Once your pet is under anesthesia, we will conduct a complete oral examination (tooth by tooth) and charting.
Next, the teeth are cleaned and polished (including under the gum line) and x-rays are taken. We then apply a fluoride treatment to each tooth.
Finally, a dental sealant is applied to prevent plaque from adhering to the enamel. If extensive periodontal disease is discovered, the veterinarian will devise a treatment plan and consult with you on it.
Ideally, a follow-up examination will be scheduled two weeks after the initial assessment and treatment appointment.
During this appointment, we will talk about how to clean your teeth at home. We may also recommend items that can aid your pet's dental health.
FAQs about Pet Dental Care
Here are some of the most commonly asked questions concerning pet dental care from our patients.
- Why do pets need their teeth cleaned?
Just like in humans, when animals eat, plaque sticks to their teeth and can build up into tartar if not brushed away regularly.
This can lead to infections in the mouth, periodontal disease, tooth decay, and even loose or missing teeth.
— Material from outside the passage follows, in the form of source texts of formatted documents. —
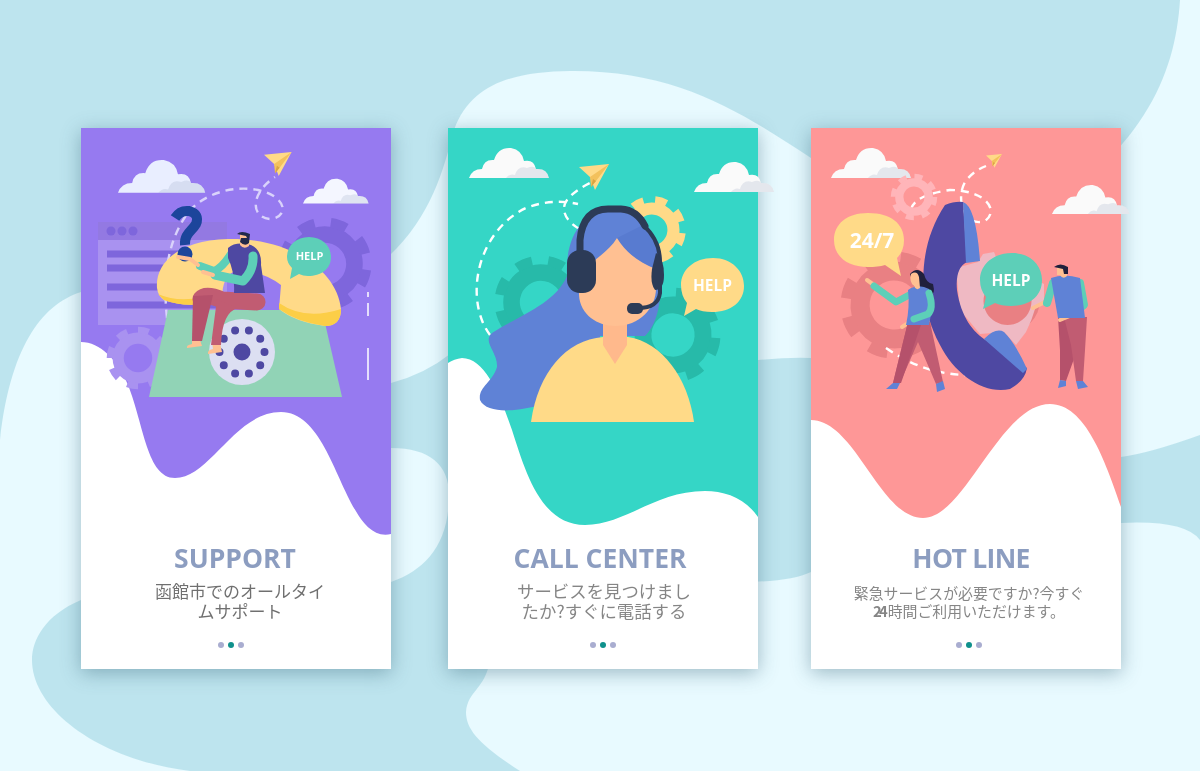
<!DOCTYPE html>
<html lang="ja">
<head>
<meta charset="utf-8">
<title>Support onboarding screens</title>
<style>
:root{--sky:#bde4ee;--ice:#e8faff;--purple:#967af0;--purple-deep:#7e66dc;--purple-soft:#a992f0;--teal:#35d6c6;--teal-deep:#27baa9;--coral:#fe9797;--coral-deep:#e98083;--yellow:#ffda88;--gold:#f3c15c;--mint:#5dcfb8;--indigo:#4e48a2;--blue:#5f82d6;--plum:#c15c72;--skin:#ffc092;--navy:#2c3b57;--title:#8c9dc0;--copy:#858585}
*{box-sizing:border-box;margin:0;padding:0}
html,body{width:1200px;height:771px;overflow:hidden}
.board{position:relative;width:1200px;height:771px;background:var(--sky);overflow:hidden}
.waves{position:absolute;inset:0}
.card{position:absolute;top:128px;width:310px;height:541px;background:#fff;box-shadow:0 4px 18px rgba(50,95,115,.42)}
.support{left:81px}
.call{left:448px}
.hotline{left:811px}
.art{position:absolute;left:0;top:0;overflow:visible}
h2,.copy,.pager{position:absolute;width:310px;text-align:center;white-space:nowrap}
h2{top:412px;font:700 26.5px/36px "Open Sans","Noto Sans",sans-serif;color:var(--title)}
.copy{top:453px;font:400 17px/19.5px "Noto Sans CJK JP",sans-serif;color:var(--copy)}
.support h2{left:-1px}
.support .copy{left:4px;color:#6f6f6f}
.support .pager{left:-5px}
.call h2{left:-3px}
.call .copy{left:1px;font-size:17.4px}
.hotline h2{left:5px;letter-spacing:-.7px}
.hotline .copy{left:3px;top:456px;font-size:14.9px;line-height:17.5px}
.hotline .pager{left:3px}
.tight{font-weight:700;letter-spacing:-3px;margin-right:3px}
.pager{top:514px;display:flex;justify-content:center;gap:4px;list-style:none}
.pager li{width:6px;height:6px;border-radius:50%;background:#a9add0}
.pager .on{background:#0f918c}
.bubble{font-family:"Open Sans","Noto Sans",sans-serif;font-weight:700;fill:#fff;text-anchor:middle}
.trail{fill:none;stroke:#fff;stroke-width:2.4;stroke-dasharray:8 6}
.limb{fill:none;stroke-linecap:round;stroke-linejoin:round}
</style>
</head>
<body>
<main class="board">
<svg class="waves" width="1200" height="771" viewBox="0 0 1200 771" aria-hidden="true">
  <defs>
    <g id="cloud">
      <path fill="currentColor" d="M0 31Q3 22 13 22Q15 12 25 13Q29 0 42 1Q53 3 55 14Q65 12 67 22Q78 21 80 31Z"/>
      <path fill="#7180a8" opacity=".16" d="M80 31Q78 21 67 22Q65 18 58 21Q49 18 46 28Q41 26 37 31Z"/>
    </g>
    <g id="gear" fill="none" stroke="currentColor">
      <circle r="32" stroke-width="18"/>
      <circle r="45" stroke-width="11" pathLength="16" stroke-dasharray="1 1"/>
    </g>
    <g id="plane">
      <path fill="#ffda88" d="M0 3L30 0L16 26L11 13Z"/>
      <path fill="#f3c15c" d="M30 0L11 13L12 23L17 17Z"/>
      <path fill="#d9a443" d="M12 23L17 17L14 15Z"/>
    </g>
  </defs>
  <g fill="var(--ice)">
    <path d="M0 440C10 350 40 305 81 292L300 310C420 262 438 190 454 130C472 80 520 72 570 71C680 70 745 115 811 158V358Q780 357 740 362L450 354Q425 374 391 383V448C430 448 449 465 449 495C449 545 425 570 391 582L81 600C45 615 32 640 32 660C32 710 100 760 190 771H0Z"/>
    <path d="M1180 0H1200V435Q1150 453 1121 457L1000 450V240C1140 160 1175 80 1180 0Z"/>
    <path d="M520 771C480 745 466 730 466 712C468 690 485 690 490 660L740 582Q790 582 811 572L1121 523Q1185 520 1200 540V771Z"/>
  </g>
</svg>

<article class="card support">
  <svg class="art" width="310" height="541" viewBox="81 128 310 541" role="img" aria-label="Man sitting on a large telephone">
    <path fill="var(--purple)" d="M81 128H391V534C343 545 337 412 281 412C235 412 210 478 175 478C147 478 144 425 128 385C118 360 100 342 81 342Z"/>
    <g class="browser-window">
      <path fill="var(--purple-soft)" d="M98 222H227V325H98Z"/>
      <path fill="#9379e2" d="M98 222H227V240H98Z"/>
      <g fill="var(--purple-deep)"><circle cx="111" cy="231" r="4.5"/><circle cx="122" cy="231" r="4.5"/><circle cx="133" cy="231" r="4.5"/></g>
      <path stroke="var(--purple-deep)" stroke-width="7" d="M107 254H217M107 268H217M107 287H217M107 305H217"/>
    </g>
    <use href="#gear" transform="translate(325 264) scale(.92) rotate(8)" color="var(--purple-deep)"/>
    <use href="#gear" transform="translate(138 358) scale(.62)" color="var(--purple-soft)"/>
    <use href="#cloud" transform="translate(118 159) scale(1.09)" color="#e9eeff"/>
    <use href="#cloud" transform="translate(303 178) scale(.82)" color="#f4f6ff"/>
    <path class="trail" stroke="#d9d2fb" style="stroke:#d9d2fb" d="M167 318Q160 255 185 217C200 194 232 185 258 190C286 196 290 216 271 219C252 219 248 195 275 177"/>
    <use href="#plane" transform="translate(264 152) scale(.92)"/>
    <path stroke="#fff" stroke-width="1.5" d="M368 292V297M368 303V316M368 348V380"/>
    <path fill="#91d3b6" d="M168 310H322L342 397H149Z"/>
    <path fill="var(--yellow)" d="M157 288C155 262 180 240 228 239C290 238 337 270 341 309Q341 326 325 326Q295 322 279 309L281 285Q262 270 236 271Q222 275 222 299Q192 310 164 300Q158 296 157 288Z"/>
    <path fill="#fcce47" d="M279 303Q305 321 341 309Q341 326 325 326Q297 322 279 309ZM158 294Q185 306 222 291V299Q190 310 164 300Z"/>
    <g class="dial">
      <circle cx="242" cy="352" r="33" fill="#dcdff2"/>
      <circle cx="242" cy="352" r="8.5" fill="var(--indigo)"/>
      <circle cx="242" cy="352" r="22.5" fill="none" stroke="var(--indigo)" stroke-width="8" stroke-linecap="round" pathLength="100" stroke-dasharray="0 10"/>
    </g>
    <g class="question-mark">
      <path fill="none" stroke="#1c459b" stroke-width="10" d="M175 218Q180 210 189 211Q200 214 196 224C192 231 184 234 185 245"/>
      <circle cx="185" cy="254" r="7.5" fill="#1c459b"/>
    </g>
    <g class="seated-man">
      <path fill="var(--skin)" d="M192 338L200 340L202 346L187 348Q186 345 192 344ZM212 342L220 343L222 352L208 354Q207 350 213 349Z"/>
      <path class="limb" stroke="var(--plum)" stroke-width="17" d="M257 302L222 300Q206 293 201 299"/>
      <path fill="#b5516b" d="M193 296L213 295L202 341H192Z"/>
      <path fill="var(--plum)" d="M217 299L238 308Q222 312 221 345H211Z"/>
      <path class="limb" stroke="var(--mint)" stroke-width="8" d="M231 254Q222 268 214 271L200 266"/>
      <path fill="var(--indigo)" d="M228 248Q236 241 251 245Q262 250 261 265L265 293H234Q235 272 228 258Z"/>
      <path class="limb" stroke="var(--mint)" stroke-width="9" d="M253 256Q254 270 243 281L215 275"/>
      <path class="limb" stroke="var(--skin)" stroke-width="4" d="M213 275L203 272M198 265L190 259L178 257"/>
      <path fill="var(--skin)" d="M240 234H249V246Q244 250 240 245Z"/>
      <path fill="#222a4a" d="M237 234Q241 230 250 234L249 243Q245 247 240 242L241 238L247 238L246 236Z"/>
    </g>
    <path fill="var(--mint)" d="M309 237C322 237 331 246 331 257C331 269 321 276 308 276Q303 276 299 274L290 279L292 268Q287 263 287 257C287 246 296 237 309 237Z"/>
    <text class="bubble" x="309.500" y="260" font-size="11">HELP</text>
  </svg>
  <h2>SUPPORT</h2>
  <p class="copy">函館市でのオールタイ<br>ムサポート</p>
  <ul class="pager"><li></li><li class="on"></li><li></li></ul>
</article>

<article class="card call">
  <svg class="art" width="310" height="541" viewBox="448 128 310 541" role="img" aria-label="Call center operator with a headset">
    <path fill="var(--teal)" d="M448 128H758V517C745 498 725 491 705 491C655 491 625 525 585 525C540 525 525 470 512 430C500 395 485 358 462 358Q454 359 448 363Z"/>
    <use href="#cloud" transform="translate(469 147)" color="#fafafa"/>
    <use href="#cloud" transform="translate(694 161)" color="#fafafa"/>
    <use href="#gear" transform="translate(541 302) scale(.92) rotate(10)" color="var(--teal-deep)"/>
    <use href="#gear" transform="translate(673 335) scale(.94) rotate(4)" color="var(--teal-deep)"/>
    <use href="#gear" transform="translate(652 230) scale(.67) rotate(6)" color="var(--yellow)"/>
    <path class="trail" d="M490 335C464 300 476 232 526 208Q552 198 578 204M592 234C570 228 558 212 567 200Q575 190 592 182"/>
    <use href="#plane" transform="translate(579 164)"/>
    <g class="operator">
      <path fill="var(--blue)" d="M612 209C580 212 565 240 567 276C555 304 520 315 492 333C482 342 498 352 497 367C492 383 478 387 480 400C487 415 520 411 540 405L600 372V336H645C667 315 661 262 656 245C650 220 632 207 612 209Z"/>
      <path fill="var(--yellow)" d="M531 422C538 372 566 340 603 337H628C662 342 688 378 694 422Z"/>
      <path fill="#ffb98c" d="M603 315H627V345L615 364L603 345Z"/>
      <path fill="var(--skin)" d="M617 238C606 256 584 264 579 278V295C580 315 598 326 615 326C640 326 656 308 656 288V269C640 263 626 253 617 238Z"/>
      <path fill="#5172c8" d="M617 238C626 253 640 263 656 269L659 250L645 224Z" opacity=".45"/>
      <g class="headset">
        <path class="limb" stroke="var(--navy)" stroke-width="7" d="M580 255V240Q583 209 608 209H621Q637 210 645 226"/>
        <rect x="567" y="250" width="29" height="43" rx="13" fill="var(--navy)"/>
        <path fill="none" stroke="var(--navy)" stroke-width="4" d="M643 225Q660 240 660 262V293Q658 308 638 308"/>
        <path fill="var(--navy)" d="M656 253Q664 258 664 275Q664 290 655 290Q650 284 652 269Z"/>
        <rect x="627" y="303" width="16" height="11" rx="5" fill="var(--navy)"/>
      </g>
    </g>
    <path fill="var(--yellow)" d="M713 258C732 258 744 271 744 286C744 302 731 312 712 312Q702 312 696 309L684 316L687 303Q681 296 681 285C681 270 694 258 713 258Z"/>
    <text class="bubble" x="712.500" y="291" font-size="15.500">HELP</text>
  </svg>
  <h2>CALL CENTER</h2>
  <p class="copy">サービスを見つけまし<br>たか?すぐに電話する</p>
  <ul class="pager"><li></li><li class="on"></li><li></li></ul>
</article>

<article class="card hotline">
  <svg class="art" width="310" height="541" viewBox="811 128 310 541" role="img" aria-label="Two people beside a giant handset">
    <path fill="var(--coral)" d="M811 128H1121V507C1105 460 1085 404 1050 404C1000 404 965 518 923 518C880 518 855 420 811 420Z"/>
    <use href="#cloud" transform="translate(831 147)" color="#fafafa"/>
    <use href="#cloud" transform="translate(1052 184) scale(.97)" color="#fafafa"/>
    <use href="#gear" transform="translate(894 305) scale(1.06) rotate(8)" color="var(--coral-deep)"/>
    <path class="trail" d="M911 209Q915 195 950 190C985 190 1000 210 985 221C965 228 955 200 965 182Q973 171 986 166M886 348C915 368 940 374 965 375"/>
    <use href="#gear" transform="translate(914 197) scale(.46)" color="#ffb5b9"/>
    <use href="#plane" transform="translate(986 154) scale(.53)"/>
    <g class="handset">
      <circle cx="1008" cy="300" r="32" fill="var(--coral-deep)"/>
      <path fill="#efb9c3" d="M956 268L978 262L983 254L994 252L998 262Q1020 263 1032 278L1044 284V300L1036 306Q1032 320 1026 332L1016 345L1004 332L980 334L960 310ZM1007 277A24 24 0 1 0 1008 277Z" fill-rule="evenodd"/>
      <path fill="var(--indigo)" d="M945 205Q955 201 963 202L967 262Q955 268 957 290C961 318 974 332 984 339L1027 368Q1025 381 1010 389C985 395 955 375 940 345C919 307 915 250 945 205Z"/>
      <path fill="var(--blue)" d="M963 202Q976 206 980 261L966 263ZM984 339Q996 327 1004 332Q1016 344 1027 369L1023 373Z"/>
    </g>
    <path fill="var(--yellow)" d="M868 213C891 213 904 224 904 240Q904 251 897 258L901 276L885 265Q878 267 868 267C847 267 834 256 834 240C834 224 847 213 868 213Z"/>
    <text class="bubble" x="872" y="248" font-size="21">24/7</text>
    <path fill="var(--mint)" d="M1012 253C1031 253 1042 266 1042 280C1042 296 1030 306 1011 306Q1001 306 995 303L983 309L986 297Q980 290 980 280C980 265 993 253 1012 253Z"/>
    <text class="bubble" x="1011" y="286" font-size="15.500">HELP</text>
    <g class="standing-woman">
      <path fill="#20203d" d="M910 274Q917 266 924 274Q926 283 933 284Q937 300 923 292L914 286Z"/>
      <path class="limb" stroke="var(--skin)" stroke-width="4" d="M867 280L874 285M916 318L902 327"/>
      <path class="limb" stroke="var(--mint)" stroke-width="7" d="M911 294L896 302L874 286"/>
      <path fill="var(--plum)" d="M908 322H930L943 382L936 384L918 342L900 383H893Z"/>
      <path fill="#b5516b" d="M908 322H922L901 383H893Z"/>
      <path fill="var(--blue)" d="M908 290Q918 283 929 289Q934 305 929 325H906Q910 307 908 290Z"/>
      <path class="limb" stroke="var(--mint)" stroke-width="7" d="M929 293Q934 308 928 314L914 319"/>
      <path fill="var(--skin)" d="M911 274Q917 270 919 277L920 288Q916 291 914 286Q909 282 911 274Z"/>
      <path fill="var(--blue)" d="M893 383L900 383L897 389L886 389ZM936 384L943 381L945 389L937 392Z"/>
    </g>
    <g class="standing-man">
      <path fill="#b5516b" d="M1058 317H1074L1079 345L1066 381L1060 380L1060 350Z"/>
      <path fill="var(--plum)" d="M1064 317H1087L1085 350L1083 381H1076L1071 345Z"/>
      <path class="limb" stroke="var(--skin)" stroke-width="4" d="M1033 308L1045 302M1077 313L1060 320"/>
      <path class="limb" stroke="var(--mint)" stroke-width="8" d="M1053 283L1047 303M1080 283L1084 305L1074 313"/>
      <path fill="var(--blue)" d="M1051 278Q1064 273 1080 278L1085 318H1058Z"/>
      <path fill="var(--skin)" d="M1057 266H1067V276Q1063 280 1060 275L1057 275Z"/>
      <path fill="#20203d" d="M1054 267Q1060 262 1068 267L1068 274L1064 274L1063 269Z"/>
      <path fill="var(--blue)" d="M1060 380L1066 381L1066 386L1058 388ZM1076 381H1083L1088 387L1078 389Z"/>
    </g>
  </svg>
  <h2>HOT LINE</h2>
  <p class="copy">緊急サービスが必要ですか?今すぐ<br><span class="tight">24</span>時間ご利用いただけます。</p>
  <ul class="pager"><li></li><li class="on"></li><li></li></ul>
</article>
</main>
</body>
</html>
That's why regular dental care is essential to preventing pain or disease in the gums.
- How can I tell if my pet has oral hygiene issues?
If your pet has dental difficulties, you may notice them drooling excessively (which may contain pus or blood) or pawing at their mouth or teeth. They may also yawn excessively, grind their teeth, or fail to groom enough.
Other signs of oral health problems include bad breath, swollen gums, and tooth discoloration. Some pets may even suffer from pain that keeps them from eating. Read more about symptoms to the left under Pet Teeth Cleaning & Exams.
- What long-term problems can poor oral health potentially cause in my pet?
Besides causing problems ranging from cavities and bad breath to severe periodontal disease, oral health issues and conditions can lead to disease in the liver, kidney, heart, and other areas throughout your pet's body.
Cysts or tumors may develop. Your pet may also not feel well in general (if you've ever had a toothache, you know how it can affect your mood!). In addition, diseases related to oral health conditions can shorten the lifespan of your pet and cause significant pain.
This is why regular dental care is so important for the physical health and well-being of animals.
- What happens during pet teeth cleaning appointments?
During your pet’s regular oral exam, the vet will examine his or her mouth and look for oral health conditions or any symptoms needing treatment.
Tartar and other debris will be removed from your cat's or dog's teeth by the veterinarian. If cavities, gingivitis, or other problems need to be addressed, the veterinarian will explain them to you and advise you on what steps to take.
In some cases, surgery will be needed to treat serious conditions. Your pet will be provided with anesthesia before their dental procedure to ensure they are comfortable and do not experience any pain. However, special care will be needed post-surgery.
If you notice any of these symptoms, schedule a dental appointment with us.
- What should I do at home to keep my pet’s teeth clean between dental appointments?
Brushing your pet's teeth and providing dental chew toys should be done on a regular basis at home. These will aid in the removal of plaque.
Do not allow them to chew on things that will damage their teeth, such as bones, toys or objects that are too hard. Always contact your vet with any questions or concerns regarding your pet's oral health.
Veterinary Dentistry: Anesthesia & Your Pet's Oral Health
Cats and dogs do not comprehend what is going on during dental treatments and may respond by resisting or biting.
Similar to the anesthesia provided to nervous or anxious patients by dentists, our veterinarians provide anesthesia to all of our patients before performing dental procedures. This puts less stress on the animals and allows us to x-ray their mouth as needed.